◆ Work instructions
What lines of the material below include the string "none"? Copy all of them.
##########
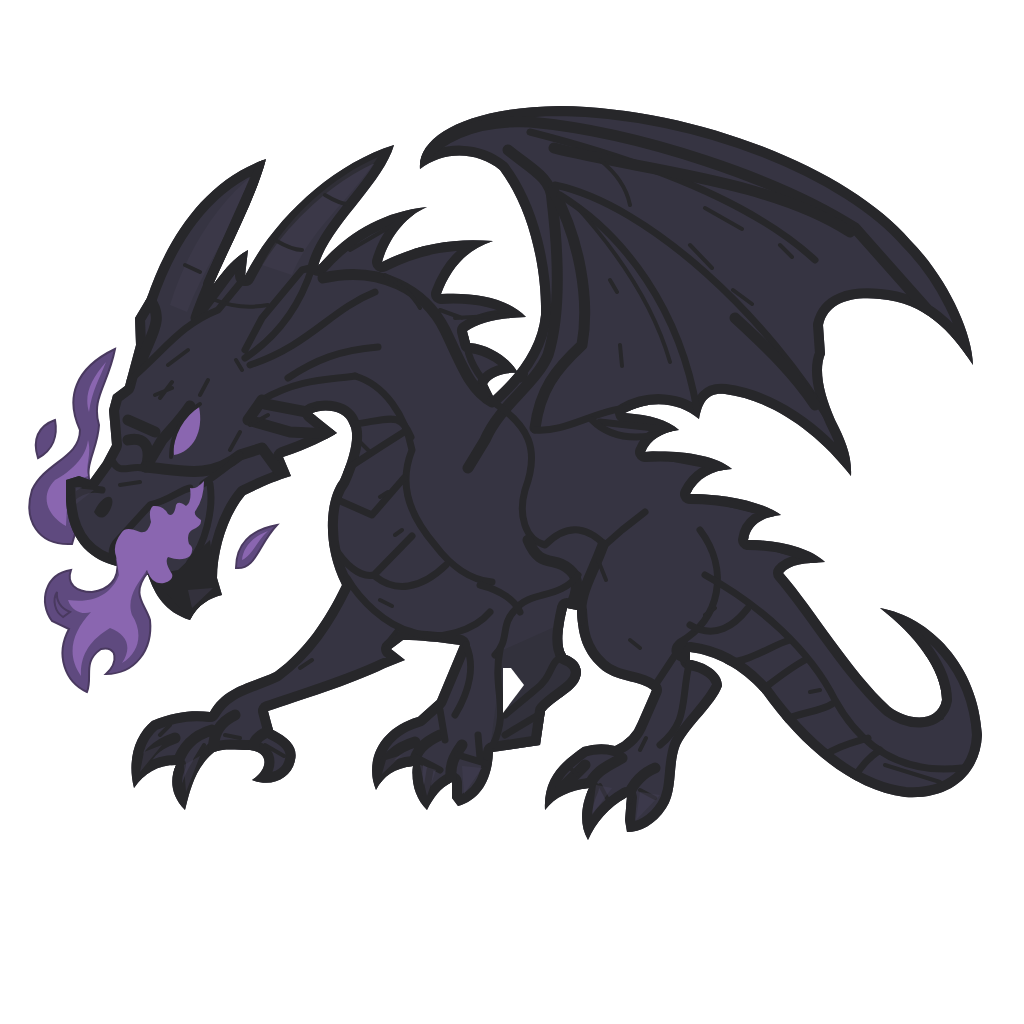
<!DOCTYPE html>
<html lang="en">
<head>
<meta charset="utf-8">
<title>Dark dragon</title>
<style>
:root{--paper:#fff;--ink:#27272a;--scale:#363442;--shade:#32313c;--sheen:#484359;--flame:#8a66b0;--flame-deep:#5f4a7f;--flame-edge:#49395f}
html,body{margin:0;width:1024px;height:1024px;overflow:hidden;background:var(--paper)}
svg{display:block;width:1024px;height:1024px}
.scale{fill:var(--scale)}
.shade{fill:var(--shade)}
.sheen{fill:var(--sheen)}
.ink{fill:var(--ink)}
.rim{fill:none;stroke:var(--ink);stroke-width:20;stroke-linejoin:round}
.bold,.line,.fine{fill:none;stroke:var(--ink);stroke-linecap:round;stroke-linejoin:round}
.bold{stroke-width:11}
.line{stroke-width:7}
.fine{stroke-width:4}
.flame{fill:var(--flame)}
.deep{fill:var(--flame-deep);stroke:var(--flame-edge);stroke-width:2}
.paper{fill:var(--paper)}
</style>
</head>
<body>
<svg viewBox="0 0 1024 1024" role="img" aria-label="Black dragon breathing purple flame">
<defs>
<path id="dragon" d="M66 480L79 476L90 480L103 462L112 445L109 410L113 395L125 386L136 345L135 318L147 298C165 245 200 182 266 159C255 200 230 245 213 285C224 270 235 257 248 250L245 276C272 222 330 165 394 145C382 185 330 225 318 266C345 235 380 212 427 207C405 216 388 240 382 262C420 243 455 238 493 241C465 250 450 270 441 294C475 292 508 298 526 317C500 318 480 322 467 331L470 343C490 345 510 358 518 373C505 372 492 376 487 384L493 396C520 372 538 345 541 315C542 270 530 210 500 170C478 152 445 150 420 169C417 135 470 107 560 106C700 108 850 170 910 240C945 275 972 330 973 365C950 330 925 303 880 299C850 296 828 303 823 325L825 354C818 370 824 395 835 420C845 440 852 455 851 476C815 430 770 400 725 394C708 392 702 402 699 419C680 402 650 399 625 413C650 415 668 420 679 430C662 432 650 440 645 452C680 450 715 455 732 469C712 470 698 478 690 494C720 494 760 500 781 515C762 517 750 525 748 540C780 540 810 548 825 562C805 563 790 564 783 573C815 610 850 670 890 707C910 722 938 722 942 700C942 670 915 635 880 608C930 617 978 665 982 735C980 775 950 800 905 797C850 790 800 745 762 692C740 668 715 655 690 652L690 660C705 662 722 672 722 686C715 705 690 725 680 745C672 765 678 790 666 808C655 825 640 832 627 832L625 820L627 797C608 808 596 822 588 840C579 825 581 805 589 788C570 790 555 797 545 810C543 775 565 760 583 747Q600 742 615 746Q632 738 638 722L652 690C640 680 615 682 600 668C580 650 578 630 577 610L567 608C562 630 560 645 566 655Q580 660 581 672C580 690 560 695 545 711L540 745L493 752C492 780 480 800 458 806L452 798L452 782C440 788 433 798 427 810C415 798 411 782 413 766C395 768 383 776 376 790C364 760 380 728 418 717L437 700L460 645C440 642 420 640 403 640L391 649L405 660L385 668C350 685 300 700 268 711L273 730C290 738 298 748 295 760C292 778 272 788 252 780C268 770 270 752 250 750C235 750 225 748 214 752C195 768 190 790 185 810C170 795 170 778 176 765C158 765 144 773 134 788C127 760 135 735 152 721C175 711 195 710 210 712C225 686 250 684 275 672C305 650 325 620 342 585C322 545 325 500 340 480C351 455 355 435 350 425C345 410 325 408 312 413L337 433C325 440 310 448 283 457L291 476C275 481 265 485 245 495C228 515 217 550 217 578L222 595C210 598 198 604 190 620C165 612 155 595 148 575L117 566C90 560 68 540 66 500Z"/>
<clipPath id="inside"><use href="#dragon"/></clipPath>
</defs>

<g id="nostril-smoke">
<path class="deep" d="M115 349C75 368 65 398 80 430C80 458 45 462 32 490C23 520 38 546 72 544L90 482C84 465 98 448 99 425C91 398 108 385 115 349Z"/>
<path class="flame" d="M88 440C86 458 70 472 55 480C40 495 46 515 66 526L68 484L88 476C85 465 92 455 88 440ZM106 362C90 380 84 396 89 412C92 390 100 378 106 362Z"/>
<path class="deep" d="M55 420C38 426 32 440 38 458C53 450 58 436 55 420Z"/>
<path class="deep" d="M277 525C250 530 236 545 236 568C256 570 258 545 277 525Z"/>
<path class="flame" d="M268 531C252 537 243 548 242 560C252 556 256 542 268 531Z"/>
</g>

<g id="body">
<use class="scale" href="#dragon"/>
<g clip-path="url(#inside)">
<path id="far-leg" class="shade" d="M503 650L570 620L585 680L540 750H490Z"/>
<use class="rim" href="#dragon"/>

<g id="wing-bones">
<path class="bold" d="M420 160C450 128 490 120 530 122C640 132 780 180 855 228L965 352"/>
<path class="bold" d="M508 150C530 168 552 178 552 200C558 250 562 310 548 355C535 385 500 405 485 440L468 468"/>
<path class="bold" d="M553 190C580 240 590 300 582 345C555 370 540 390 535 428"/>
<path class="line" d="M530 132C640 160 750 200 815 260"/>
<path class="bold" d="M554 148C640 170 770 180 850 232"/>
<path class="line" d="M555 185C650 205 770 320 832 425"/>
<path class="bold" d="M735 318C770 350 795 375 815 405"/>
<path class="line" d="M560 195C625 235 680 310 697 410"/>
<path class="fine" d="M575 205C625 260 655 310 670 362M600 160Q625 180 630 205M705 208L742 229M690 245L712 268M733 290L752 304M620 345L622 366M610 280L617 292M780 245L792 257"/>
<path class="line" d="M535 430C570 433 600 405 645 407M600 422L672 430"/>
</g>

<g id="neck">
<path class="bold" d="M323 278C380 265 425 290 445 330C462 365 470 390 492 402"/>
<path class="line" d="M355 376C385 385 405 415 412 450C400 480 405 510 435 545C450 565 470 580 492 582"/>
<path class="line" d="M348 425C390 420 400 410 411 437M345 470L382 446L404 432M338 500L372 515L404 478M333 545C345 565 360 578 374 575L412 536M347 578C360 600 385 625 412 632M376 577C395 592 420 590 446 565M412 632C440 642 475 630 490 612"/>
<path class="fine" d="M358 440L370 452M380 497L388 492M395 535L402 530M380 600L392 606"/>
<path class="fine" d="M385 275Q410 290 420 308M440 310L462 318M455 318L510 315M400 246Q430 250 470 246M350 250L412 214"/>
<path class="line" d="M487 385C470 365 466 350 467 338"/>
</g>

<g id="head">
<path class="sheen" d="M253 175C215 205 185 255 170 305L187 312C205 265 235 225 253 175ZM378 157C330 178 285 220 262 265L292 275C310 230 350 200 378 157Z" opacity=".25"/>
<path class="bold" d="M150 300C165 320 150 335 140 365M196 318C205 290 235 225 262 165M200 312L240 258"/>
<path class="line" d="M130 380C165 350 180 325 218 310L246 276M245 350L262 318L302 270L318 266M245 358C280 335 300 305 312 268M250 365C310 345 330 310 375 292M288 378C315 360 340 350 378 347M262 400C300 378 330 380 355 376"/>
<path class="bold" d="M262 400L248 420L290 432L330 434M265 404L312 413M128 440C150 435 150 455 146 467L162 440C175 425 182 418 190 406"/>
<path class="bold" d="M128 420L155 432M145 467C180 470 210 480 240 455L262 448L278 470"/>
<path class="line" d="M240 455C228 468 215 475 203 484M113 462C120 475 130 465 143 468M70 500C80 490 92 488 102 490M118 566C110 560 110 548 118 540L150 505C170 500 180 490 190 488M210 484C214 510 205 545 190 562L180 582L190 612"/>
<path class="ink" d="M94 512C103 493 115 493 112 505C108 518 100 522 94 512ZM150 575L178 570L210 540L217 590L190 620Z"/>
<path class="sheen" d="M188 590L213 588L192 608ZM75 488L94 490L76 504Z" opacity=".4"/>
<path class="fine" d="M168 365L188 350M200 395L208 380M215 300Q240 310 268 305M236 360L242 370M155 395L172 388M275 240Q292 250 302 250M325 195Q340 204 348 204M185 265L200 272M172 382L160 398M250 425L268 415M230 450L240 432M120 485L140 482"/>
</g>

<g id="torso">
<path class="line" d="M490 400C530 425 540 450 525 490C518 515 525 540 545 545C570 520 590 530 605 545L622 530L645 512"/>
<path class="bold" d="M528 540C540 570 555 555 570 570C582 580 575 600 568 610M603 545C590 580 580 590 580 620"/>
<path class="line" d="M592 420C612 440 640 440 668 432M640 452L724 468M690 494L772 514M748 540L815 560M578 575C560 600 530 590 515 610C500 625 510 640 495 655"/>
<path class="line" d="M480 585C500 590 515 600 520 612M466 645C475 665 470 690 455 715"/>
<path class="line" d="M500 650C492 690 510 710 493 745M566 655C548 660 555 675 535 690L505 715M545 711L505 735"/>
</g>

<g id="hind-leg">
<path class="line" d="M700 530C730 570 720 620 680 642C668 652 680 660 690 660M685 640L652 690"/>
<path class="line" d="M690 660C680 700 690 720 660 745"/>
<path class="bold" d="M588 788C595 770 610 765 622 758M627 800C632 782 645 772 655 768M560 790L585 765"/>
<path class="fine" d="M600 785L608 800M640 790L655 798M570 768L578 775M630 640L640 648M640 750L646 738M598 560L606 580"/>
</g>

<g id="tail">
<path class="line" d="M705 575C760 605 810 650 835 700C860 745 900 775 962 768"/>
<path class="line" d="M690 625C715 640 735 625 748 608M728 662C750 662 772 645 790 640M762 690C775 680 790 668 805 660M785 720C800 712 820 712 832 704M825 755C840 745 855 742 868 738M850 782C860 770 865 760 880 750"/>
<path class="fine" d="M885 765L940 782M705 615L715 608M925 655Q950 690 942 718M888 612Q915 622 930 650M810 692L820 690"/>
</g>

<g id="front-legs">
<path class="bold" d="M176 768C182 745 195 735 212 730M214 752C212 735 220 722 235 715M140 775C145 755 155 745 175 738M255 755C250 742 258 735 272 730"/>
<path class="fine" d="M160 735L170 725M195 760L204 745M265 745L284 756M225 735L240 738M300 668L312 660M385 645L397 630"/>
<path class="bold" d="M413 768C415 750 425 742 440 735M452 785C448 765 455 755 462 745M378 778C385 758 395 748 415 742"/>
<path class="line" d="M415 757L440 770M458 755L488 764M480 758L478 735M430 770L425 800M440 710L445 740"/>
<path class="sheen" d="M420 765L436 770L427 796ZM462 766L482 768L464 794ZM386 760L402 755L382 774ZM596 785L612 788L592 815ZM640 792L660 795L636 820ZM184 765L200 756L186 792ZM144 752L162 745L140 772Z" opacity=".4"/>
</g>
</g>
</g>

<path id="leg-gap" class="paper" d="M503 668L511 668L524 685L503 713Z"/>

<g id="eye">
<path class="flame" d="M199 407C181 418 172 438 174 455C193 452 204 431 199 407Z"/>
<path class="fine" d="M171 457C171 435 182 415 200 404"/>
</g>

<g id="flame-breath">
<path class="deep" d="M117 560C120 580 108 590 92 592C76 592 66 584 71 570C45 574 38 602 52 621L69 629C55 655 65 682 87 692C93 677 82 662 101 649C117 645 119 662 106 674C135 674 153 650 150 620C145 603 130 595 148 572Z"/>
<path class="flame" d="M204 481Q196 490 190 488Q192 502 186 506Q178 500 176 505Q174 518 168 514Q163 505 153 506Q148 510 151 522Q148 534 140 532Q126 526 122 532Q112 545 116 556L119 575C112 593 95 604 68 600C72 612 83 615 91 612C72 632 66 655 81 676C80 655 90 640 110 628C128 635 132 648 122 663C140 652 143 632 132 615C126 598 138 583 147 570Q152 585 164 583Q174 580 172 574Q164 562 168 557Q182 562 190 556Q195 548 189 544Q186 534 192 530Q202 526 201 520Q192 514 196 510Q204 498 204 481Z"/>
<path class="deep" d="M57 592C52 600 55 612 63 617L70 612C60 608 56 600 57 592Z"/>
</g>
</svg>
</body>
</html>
##########
◆ Answer section
.rim{fill:none;stroke:var(--ink);stroke-width:20;stroke-linejoin:round}
.bold,.line,.fine{fill:none;stroke:var(--ink);stroke-linecap:round;stroke-linejoin:round}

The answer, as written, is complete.